Dave Lemire is the produce manager at Tsawwassen Safeway in B.C., and the only Canadian winner of a 2011 United Fresh Retail Produce Manager award. Below, he shares his best practices.
Take ownership of your department
Produce is the first section customers visit. It sets the tone of the store and so employees in this department make a vital contribution to the store’s image. Lemire says one of his most important jobs, therefore, is mentoring his staff . Lead by example in all aspects of the produce business, from quality control to work ethic, he says. Lemire wants his staff to be able to do everything, including handling the paperwork. It gives employees a clear picture on how to be successful in produce, and gives you more opportunities to offer positive feedback on their follow-through.

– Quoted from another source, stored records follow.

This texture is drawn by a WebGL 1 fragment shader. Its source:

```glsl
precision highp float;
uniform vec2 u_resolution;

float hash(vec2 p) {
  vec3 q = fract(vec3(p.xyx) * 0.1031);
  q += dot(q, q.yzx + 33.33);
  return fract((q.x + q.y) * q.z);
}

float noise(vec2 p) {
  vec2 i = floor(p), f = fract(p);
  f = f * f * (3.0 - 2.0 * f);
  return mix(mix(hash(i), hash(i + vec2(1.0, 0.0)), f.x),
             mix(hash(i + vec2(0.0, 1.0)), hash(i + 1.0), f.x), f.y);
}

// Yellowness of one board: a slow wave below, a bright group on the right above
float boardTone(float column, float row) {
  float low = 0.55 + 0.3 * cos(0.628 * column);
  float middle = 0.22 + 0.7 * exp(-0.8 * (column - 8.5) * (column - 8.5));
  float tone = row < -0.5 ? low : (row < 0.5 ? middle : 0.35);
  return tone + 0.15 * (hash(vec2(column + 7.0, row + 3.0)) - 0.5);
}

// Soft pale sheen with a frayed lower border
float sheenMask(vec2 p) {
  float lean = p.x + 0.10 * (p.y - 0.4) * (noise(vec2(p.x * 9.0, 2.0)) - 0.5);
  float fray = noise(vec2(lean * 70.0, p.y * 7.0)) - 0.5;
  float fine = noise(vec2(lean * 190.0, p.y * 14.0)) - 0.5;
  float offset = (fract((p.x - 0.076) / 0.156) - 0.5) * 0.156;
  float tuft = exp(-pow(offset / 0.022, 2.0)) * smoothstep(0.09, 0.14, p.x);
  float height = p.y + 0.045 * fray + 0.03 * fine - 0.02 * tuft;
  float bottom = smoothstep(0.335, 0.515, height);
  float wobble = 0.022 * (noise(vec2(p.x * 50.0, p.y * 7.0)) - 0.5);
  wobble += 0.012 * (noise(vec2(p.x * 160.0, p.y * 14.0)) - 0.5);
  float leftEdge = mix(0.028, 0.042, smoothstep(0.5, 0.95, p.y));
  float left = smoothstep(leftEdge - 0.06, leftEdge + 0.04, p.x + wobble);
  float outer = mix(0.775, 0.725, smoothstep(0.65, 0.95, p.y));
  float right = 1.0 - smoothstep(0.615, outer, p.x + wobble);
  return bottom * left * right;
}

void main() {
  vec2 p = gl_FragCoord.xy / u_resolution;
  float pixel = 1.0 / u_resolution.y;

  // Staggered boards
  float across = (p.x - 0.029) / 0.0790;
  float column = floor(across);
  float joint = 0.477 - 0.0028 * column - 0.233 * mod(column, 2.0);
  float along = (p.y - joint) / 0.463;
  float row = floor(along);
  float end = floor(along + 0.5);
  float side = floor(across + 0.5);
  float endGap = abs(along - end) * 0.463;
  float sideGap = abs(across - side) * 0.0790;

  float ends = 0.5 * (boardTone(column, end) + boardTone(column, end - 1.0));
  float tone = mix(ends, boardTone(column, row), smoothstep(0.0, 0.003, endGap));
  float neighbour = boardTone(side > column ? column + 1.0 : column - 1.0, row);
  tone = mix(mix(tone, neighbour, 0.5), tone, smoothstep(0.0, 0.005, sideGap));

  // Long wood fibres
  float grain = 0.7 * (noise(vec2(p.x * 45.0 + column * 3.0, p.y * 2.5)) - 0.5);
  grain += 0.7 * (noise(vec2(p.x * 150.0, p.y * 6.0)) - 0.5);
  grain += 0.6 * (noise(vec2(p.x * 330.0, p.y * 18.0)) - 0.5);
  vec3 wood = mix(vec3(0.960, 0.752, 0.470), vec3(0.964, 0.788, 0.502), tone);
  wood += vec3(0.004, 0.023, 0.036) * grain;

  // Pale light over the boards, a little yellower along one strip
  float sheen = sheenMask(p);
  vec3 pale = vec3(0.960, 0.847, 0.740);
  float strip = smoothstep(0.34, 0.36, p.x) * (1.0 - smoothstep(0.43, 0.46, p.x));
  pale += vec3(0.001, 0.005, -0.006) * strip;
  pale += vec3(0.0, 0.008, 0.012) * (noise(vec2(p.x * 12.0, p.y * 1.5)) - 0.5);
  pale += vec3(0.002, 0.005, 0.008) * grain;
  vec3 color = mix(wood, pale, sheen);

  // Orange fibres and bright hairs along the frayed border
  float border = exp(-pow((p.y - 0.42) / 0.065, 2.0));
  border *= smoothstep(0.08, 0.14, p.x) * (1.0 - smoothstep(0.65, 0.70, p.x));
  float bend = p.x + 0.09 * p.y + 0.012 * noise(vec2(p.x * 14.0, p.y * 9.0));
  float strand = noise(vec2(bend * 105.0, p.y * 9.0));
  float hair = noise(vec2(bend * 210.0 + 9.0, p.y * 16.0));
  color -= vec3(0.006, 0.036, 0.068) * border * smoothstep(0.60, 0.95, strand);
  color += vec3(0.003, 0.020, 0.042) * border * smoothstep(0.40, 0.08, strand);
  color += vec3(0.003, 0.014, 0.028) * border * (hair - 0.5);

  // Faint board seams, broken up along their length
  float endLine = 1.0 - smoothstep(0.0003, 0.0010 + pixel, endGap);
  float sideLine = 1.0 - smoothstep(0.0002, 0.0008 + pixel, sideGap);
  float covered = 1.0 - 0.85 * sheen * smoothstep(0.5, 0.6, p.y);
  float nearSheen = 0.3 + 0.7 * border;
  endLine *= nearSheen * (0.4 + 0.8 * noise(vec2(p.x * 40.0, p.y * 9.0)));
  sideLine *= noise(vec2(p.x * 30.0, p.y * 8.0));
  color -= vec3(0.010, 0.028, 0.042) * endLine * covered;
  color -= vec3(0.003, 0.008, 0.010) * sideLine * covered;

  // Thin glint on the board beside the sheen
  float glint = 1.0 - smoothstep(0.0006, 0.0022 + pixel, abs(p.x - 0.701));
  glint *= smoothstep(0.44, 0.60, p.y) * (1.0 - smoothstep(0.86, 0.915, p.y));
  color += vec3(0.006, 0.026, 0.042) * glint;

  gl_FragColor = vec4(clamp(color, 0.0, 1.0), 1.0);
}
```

Focus on food safety and shrink control
Lemire cites attention to these areas as having the biggest impact on his department’s profitability. Safeway makes daily deliveries to its stores, so Lemire says he’s able to control shrink while ensuring the freshest produce for customers. “We do a lot of composting in our produce department. If an item isn’t saleable or edible, we’ll compost it, which reduces our waste disposal costs,” he says.
Be a role model–in and out of the store
Lemire was too modest to talk about this one, but his store manager, Rick Munn, chipped in. “Dave’s department receives more store compliments than all compliments combined [from the entire store]. He’s the kind of man that makes a positive difference in our customers’ lives.” Munn relays the story about a young customer named Johnny who was born with apert syndrome, which left him severely physically disfigured. “Johnny always called Dave ‘boss’ and said that when he was old enough, he wanted to work for Dave.” Unfortunately, Johnny passed away before he was old enough. After his death, Johnny’s mom showed Lemire a school project in which Johnny wrote that when he grew up he would work for Dave at Safeway. “It really showed me how we can truly make a positive difference in someone’s life, even when we’re at work,” says Munn.